"I really like the spontaneous," Dustin said, referring to the part of the competition when students must creatively answer questions they've never heard before.
Dustin can't do without the team. And the team can't do without him, their acknowledged idea man. So when he can't attend, they Skype him in.
"He can't build anything," teammate Shiva Murali said. "But other than that, it's just like he's here."
Teacher-coach Susan Schultz praised Dustin for sticking with school and Odyssey. His treatments were scheduled so he could attend the regional competition and the state event, too.
"A lot of kids, they would have just stopped coming to school," Schultz said. "He comes to school as much as he possibly can. Plus he does this. He wants to be involved despite how sick he is. To me, that's just inspiring."

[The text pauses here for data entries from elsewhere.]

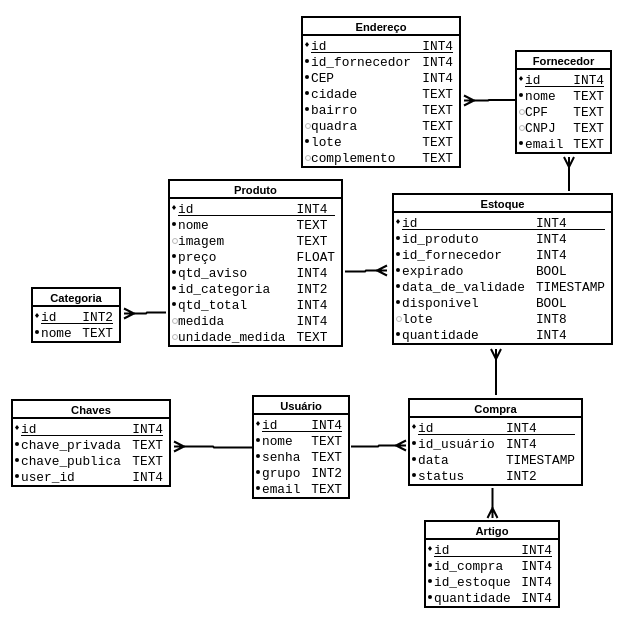
<!DOCTYPE html>
<html lang="pt-BR">
<head>
<meta charset="utf-8">
<title>Modelo entidade-relacionamento</title>
<style>
:root { --paper: #fff; --ink: #000; --optional: #b8b8b8; }
* { box-sizing: border-box; margin: 0; padding: 0; }
html, body { width: 624px; height: 624px; overflow: hidden; background: var(--paper); }
.diagram { position: relative; width: 624px; height: 624px; color: var(--ink); }
.relations { position: absolute; inset: 0; fill: none; stroke: var(--ink); stroke-width: 2; }
.entity { position: absolute; border: 2px solid var(--ink); background: var(--paper); }
.entity h2 { height: 18px; border-bottom: 2px solid var(--ink); font: bold 11.2px/18px "Liberation Sans", Arial, sans-serif; text-align: center; }
.entity ul { list-style: none; padding: 3px 6px 0 8px; font: 12.8px/16px "Liberation Mono", monospace; }
.entity li { position: relative; display: grid; grid-template-columns: 1fr var(--type, 4ch); height: 16px; white-space: pre; }
.entity li::before { content: ""; position: absolute; left: -6px; top: 4px; width: 4px; height: 4px; border-radius: 50%; background: var(--ink); }
.entity .key::before { top: 3px; height: 5px; border-radius: 0; clip-path: polygon(50% 0, 100% 50%, 50% 100%, 0 50%); }
.entity .key::after { content: ""; position: absolute; left: 0; right: 0; top: 13px; height: 1px; background: var(--ink); }
.entity .optional::before { background: none; border: 1px solid var(--optional); }
#endereco { left: 301px; top: 16px; width: 160px; height: 152px; }
#fornecedor { left: 515px; top: 50px; width: 97px; height: 104px; }
#produto { left: 168px; top: 179px; width: 175px; height: 168px; --type: 5ch; }
#estoque { left: 392px; top: 193px; width: 221px; height: 152px; --type: 9ch; }
#categoria { left: 31px; top: 287px; width: 90px; height: 56px; }
#chaves { left: 11px; top: 399px; width: 160px; height: 88px; }
#usuario { left: 252px; top: 395px; width: 98px; height: 104px; }
#compra { left: 408px; top: 398px; width: 175px; height: 88px; --type: 9ch; }
#artigo { left: 424px; top: 520px; width: 136px; height: 88px; }
</style>
</head>
<body>
<main class="diagram">
  <svg class="relations" width="624" height="624" viewBox="0 0 624 624" aria-hidden="true">
    <defs>
      <path id="many" d="M-10-5L0 0L-10 5M-10 0H0"/>
    </defs>
    <path d="M515 100H489L488 100.5H474"/>
    <use href="#many" x="474" y="100.5"/>
    <path d="M569 191V167"/>
    <use href="#many" transform="translate(569 167) rotate(90)"/>
    <path d="M345 271.5H365L366 270.5H377"/>
    <use href="#many" transform="translate(377 270.5) rotate(180)"/>
    <path d="M166 312.5H147L146 313.5H134"/>
    <use href="#many" x="134" y="313.5"/>
    <path d="M496 395V359"/>
    <use href="#many" transform="translate(496 359) rotate(90)"/>
    <path d="M252 447.5H214L213 446.5H184"/>
    <use href="#many" x="184" y="446.5"/>
    <path d="M351 446.5H378L379 445.5H396"/>
    <use href="#many" transform="translate(396 445.5) rotate(180)"/>
    <path d="M492.5 488V508"/>
    <use href="#many" transform="translate(492.5 508) rotate(-90)"/>
  </svg>

  <section class="entity" id="endereco">
    <h2>Endereço</h2>
    <ul>
      <li class="key"><span>id</span><span>INT4</span></li>
      <li><span>id_fornecedor</span><span>INT4</span></li>
      <li><span>CEP</span><span>INT4</span></li>
      <li><span>cidade</span><span>TEXT</span></li>
      <li><span>bairro</span><span>TEXT</span></li>
      <li class="optional"><span>quadra</span><span>TEXT</span></li>
      <li><span>lote</span><span>TEXT</span></li>
      <li class="optional"><span>complemento</span><span>TEXT</span></li>
    </ul>
  </section>

  <section class="entity" id="fornecedor">
    <h2>Fornecedor</h2>
    <ul>
      <li class="key"><span>id</span><span>INT4</span></li>
      <li><span>nome</span><span>TEXT</span></li>
      <li class="optional"><span>CPF</span><span>TEXT</span></li>
      <li class="optional"><span>CNPJ</span><span>TEXT</span></li>
      <li><span>email</span><span>TEXT</span></li>
    </ul>
  </section>

  <section class="entity" id="produto">
    <h2>Produto</h2>
    <ul>
      <li class="key"><span>id</span><span>INT4</span></li>
      <li><span>nome</span><span>TEXT</span></li>
      <li class="optional"><span>imagem</span><span>TEXT</span></li>
      <li><span>preço</span><span>FLOAT</span></li>
      <li><span>qtd_aviso</span><span>INT4</span></li>
      <li><span>id_categoria</span><span>INT2</span></li>
      <li><span>qtd_total</span><span>INT4</span></li>
      <li class="optional"><span>medida</span><span>INT4</span></li>
      <li class="optional"><span>unidade_medida</span><span>TEXT</span></li>
    </ul>
  </section>

  <section class="entity" id="estoque">
    <h2>Estoque</h2>
    <ul>
      <li class="key"><span>id</span><span>INT4</span></li>
      <li><span>id_produto</span><span>INT4</span></li>
      <li><span>id_fornecedor</span><span>INT4</span></li>
      <li><span>expirado</span><span>BOOL</span></li>
      <li><span>data_de_validade</span><span>TIMESTAMP</span></li>
      <li><span>disponivel</span><span>BOOL</span></li>
      <li class="optional"><span>lote</span><span>INT8</span></li>
      <li><span>quantidade</span><span>INT4</span></li>
    </ul>
  </section>

  <section class="entity" id="categoria">
    <h2>Categoria</h2>
    <ul>
      <li class="key"><span>id</span><span>INT2</span></li>
      <li><span>nome</span><span>TEXT</span></li>
    </ul>
  </section>

  <section class="entity" id="chaves">
    <h2>Chaves</h2>
    <ul>
      <li class="key"><span>id</span><span>INT4</span></li>
      <li><span>chave_privada</span><span>TEXT</span></li>
      <li><span>chave_publica</span><span>TEXT</span></li>
      <li><span>user_id</span><span>INT4</span></li>
    </ul>
  </section>

  <section class="entity" id="usuario">
    <h2>Usuário</h2>
    <ul>
      <li class="key"><span>id</span><span>INT4</span></li>
      <li><span>nome</span><span>TEXT</span></li>
      <li><span>senha</span><span>TEXT</span></li>
      <li><span>grupo</span><span>INT2</span></li>
      <li><span>email</span><span>TEXT</span></li>
    </ul>
  </section>

  <section class="entity" id="compra">
    <h2>Compra</h2>
    <ul>
      <li class="key"><span>id</span><span>INT4</span></li>
      <li><span>id_usuário</span><span>INT4</span></li>
      <li><span>data</span><span>TIMESTAMP</span></li>
      <li><span>status</span><span>INT2</span></li>
    </ul>
  </section>

  <section class="entity" id="artigo">
    <h2>Artigo</h2>
    <ul>
      <li class="key"><span>id</span><span>INT4</span></li>
      <li><span>id_compra</span><span>INT4</span></li>
      <li><span>id_estoque</span><span>INT4</span></li>
      <li><span>quantidade</span><span>INT4</span></li>
    </ul>
  </section>
</main>
</body>
</html>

Dustin's team, which also includes Julia Walkup, Morgan Bombei and Sierra Schultz, nominated him for a regional award, given to the event's most inspirational participant.
Dustin won, but initially he was more focused with his team's third-place medal at regionals and the chance to compete at state. Then he realized he had been singled out.
"I really wasn't expecting it," Dustin said. "But when I did get it, it was really good, because I did it. I am kind of proud of myself that I made it this far."
Jeffrey S. Solochek can be reached at email@example.com or (813) 909-4614.